By Tania Tamayo Grez and Alejandra Carmona López
This book is a dynamic investigation that mixes data with the testimonies of people that do not have access to water in Chile. The authors piece together a map of the country that shows how, despite vast natural resources, Chile is a dry land for some, and how money and power are interwoven in a complex panorama.
Journalist Claudia Urquieta from the Chilean investigative center Ciper, suggested the book, saying that to understand the water privatization process in Chile “is to understand how the country works.” She adds: “Water privatization began in the midst of the Pinochet dictatorship. Written with mastery the book recounts in a playful way — using data and testimonies — who has benefited and how communities have been greatly affected.”
By Juan Diego Restrepo
The Colombian “narco leader” Pablo Escobar was the world’s most powerful drug trafficker in the 1980s and early ’90s. But behind his regime sat the Envigado Office: the enforcement wing and debt collection service through which Escobar violently “processed” what people owed him.

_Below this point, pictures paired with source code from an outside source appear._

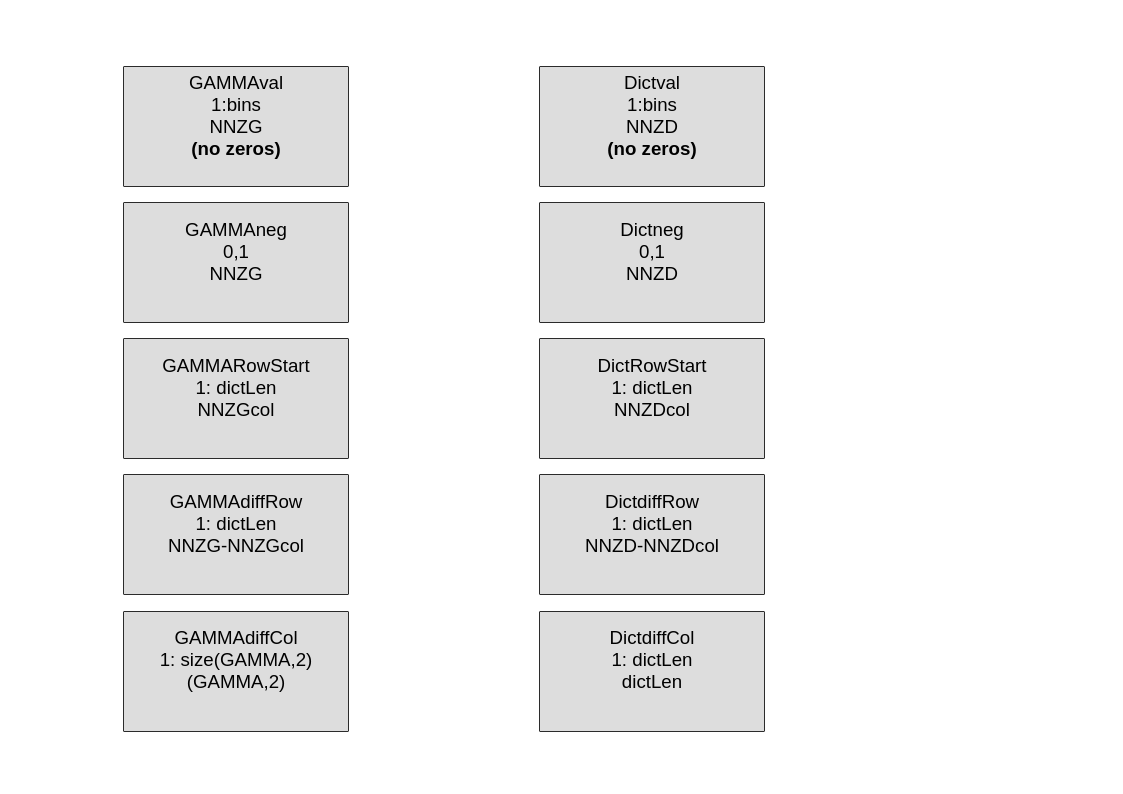
<!DOCTYPE html>
<html lang="en">
<head>
<meta charset="utf-8">
<title>GAMMA and Dict array layout</title>
<style>
  :root {
    --page: #ffffff;
    --box: #dddddd;
    --line: #2b2b2b;
    --ink: #000000;
  }
  * { box-sizing: border-box; margin: 0; }
  body {
    width: 1123px;
    height: 794px;
    overflow: hidden;
    background: var(--page);
    color: var(--ink);
    font: 18.7px/22px "Liberation Sans", Arial, sans-serif;
  }
  .arrays {
    display: flex;
    gap: 190px;
    padding: 66px 0 0 123px;
  }
  .column {
    display: flex;
    flex-direction: column;
    gap: 15px;
    width: 226px;
  }
  .array {
    height: 121px;
    padding-top: 16px;
    border: 1px solid var(--line);
    border-radius: 1px;
    background: var(--box);
    text-align: center;
    white-space: nowrap;
  }
  .array.values { padding-top: 5px; }
  .array:last-child { margin-top: 1px; padding-top: 15px; }
</style>
</head>
<body>
<main class="arrays">
  <section class="column" aria-label="GAMMA arrays">
    <div class="array values">
      <p>GAMMAval</p>
      <p>1:bins</p>
      <p>NNZG</p>
      <p><strong>(no zeros)</strong></p>
    </div>
    <div class="array">
      <p>GAMMAneg</p>
      <p>0,1</p>
      <p>NNZG</p>
    </div>
    <div class="array">
      <p>GAMMARowStart</p>
      <p>1: dictLen</p>
      <p>NNZGcol</p>
    </div>
    <div class="array">
      <p>GAMMAdiffRow</p>
      <p>1: dictLen</p>
      <p>NNZG-NNZGcol</p>
    </div>
    <div class="array">
      <p>GAMMAdiffCol</p>
      <p>1: size(GAMMA,2)</p>
      <p>(GAMMA,2)</p>
    </div>
  </section>
  <section class="column" aria-label="Dict arrays">
    <div class="array values">
      <p>Dictval</p>
      <p>1:bins</p>
      <p>NNZD</p>
      <p><strong>(no zeros)</strong></p>
    </div>
    <div class="array">
      <p>Dictneg</p>
      <p>0,1</p>
      <p>NNZD</p>
    </div>
    <div class="array">
      <p>DictRowStart</p>
      <p>1: dictLen</p>
      <p>NNZDcol</p>
    </div>
    <div class="array">
      <p>DictdiffRow</p>
      <p>1: dictLen</p>
      <p>NNZD-NNZDcol</p>
    </div>
    <div class="array">
      <p>DictdiffCol</p>
      <p>1: dictLen</p>
      <p>dictLen</p>
    </div>
  </section>
</main>
</body>
</html>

The name gained national and international recognition and, and like many things about Escobar, became enshrined in myth. People knew it existed, but its structure, logistics, and validity remained a mystery.
Juliana Castellano Díaz, the director of the investigative unit of the Politecnico Grancolombiano, told GIJN that Escobar’s death “did not lead to the end of the office, on the contrary, it adapted to provide criminal services to other illegal organizations.” He adds about this book: “This complex infrastructure is marvelously portrayed by journalist Juan Diego Restrepo. This is a necessary investigation to understand the ecosystem of mafias, politicians, companies, and paramilitaries in Colombia: a report and file review that is worth reading many times.”
By Henry Bin and Edwin Pitán, edited by Marta Sandoval
A chronicle or series of investigations about everyday corruption in Guatemala, this book highlights stories like that of a “ghost employee” who did not show up to work for a long period of time but was nonetheless paid a salary. Another story details the story of a priest who was using faith for financial gain and who, motivated by money, also allegedly committed acts of corruption in his church.
Reporter Eswin Quiñones, editor at Plaza Pública in Guatemala, recommended the book to GIJN. He said: “Reporting about corruption is often associated with large criminal schemes fabricated by government officials in complicity with private networks. However, corruption goes further. The book written by journalists Henry Bin and Edwin Pitán, and edited by chronicler Marta Sandoval, reminds readers that graft is not always confined to the world of the elite and powerful. Reading this investigation makes it obvious that corruption does not look at the economic level, religion, or academic level. It is an attitude that corrodes society at all levels.”
*Andrea Arzaba is a journalist and GIJN’s Spanish editor. As a reporter and media professional, she has focused on documenting the stories of people in Latin America and Latinx communities in the US. She is an International Women’s Media Foundation fellow and part of Transparency International’s Young Journalists Program.
Banner and feature photos: El Ateneo bookstore in Buenos Aires (Photo: Deensel, creative commons license)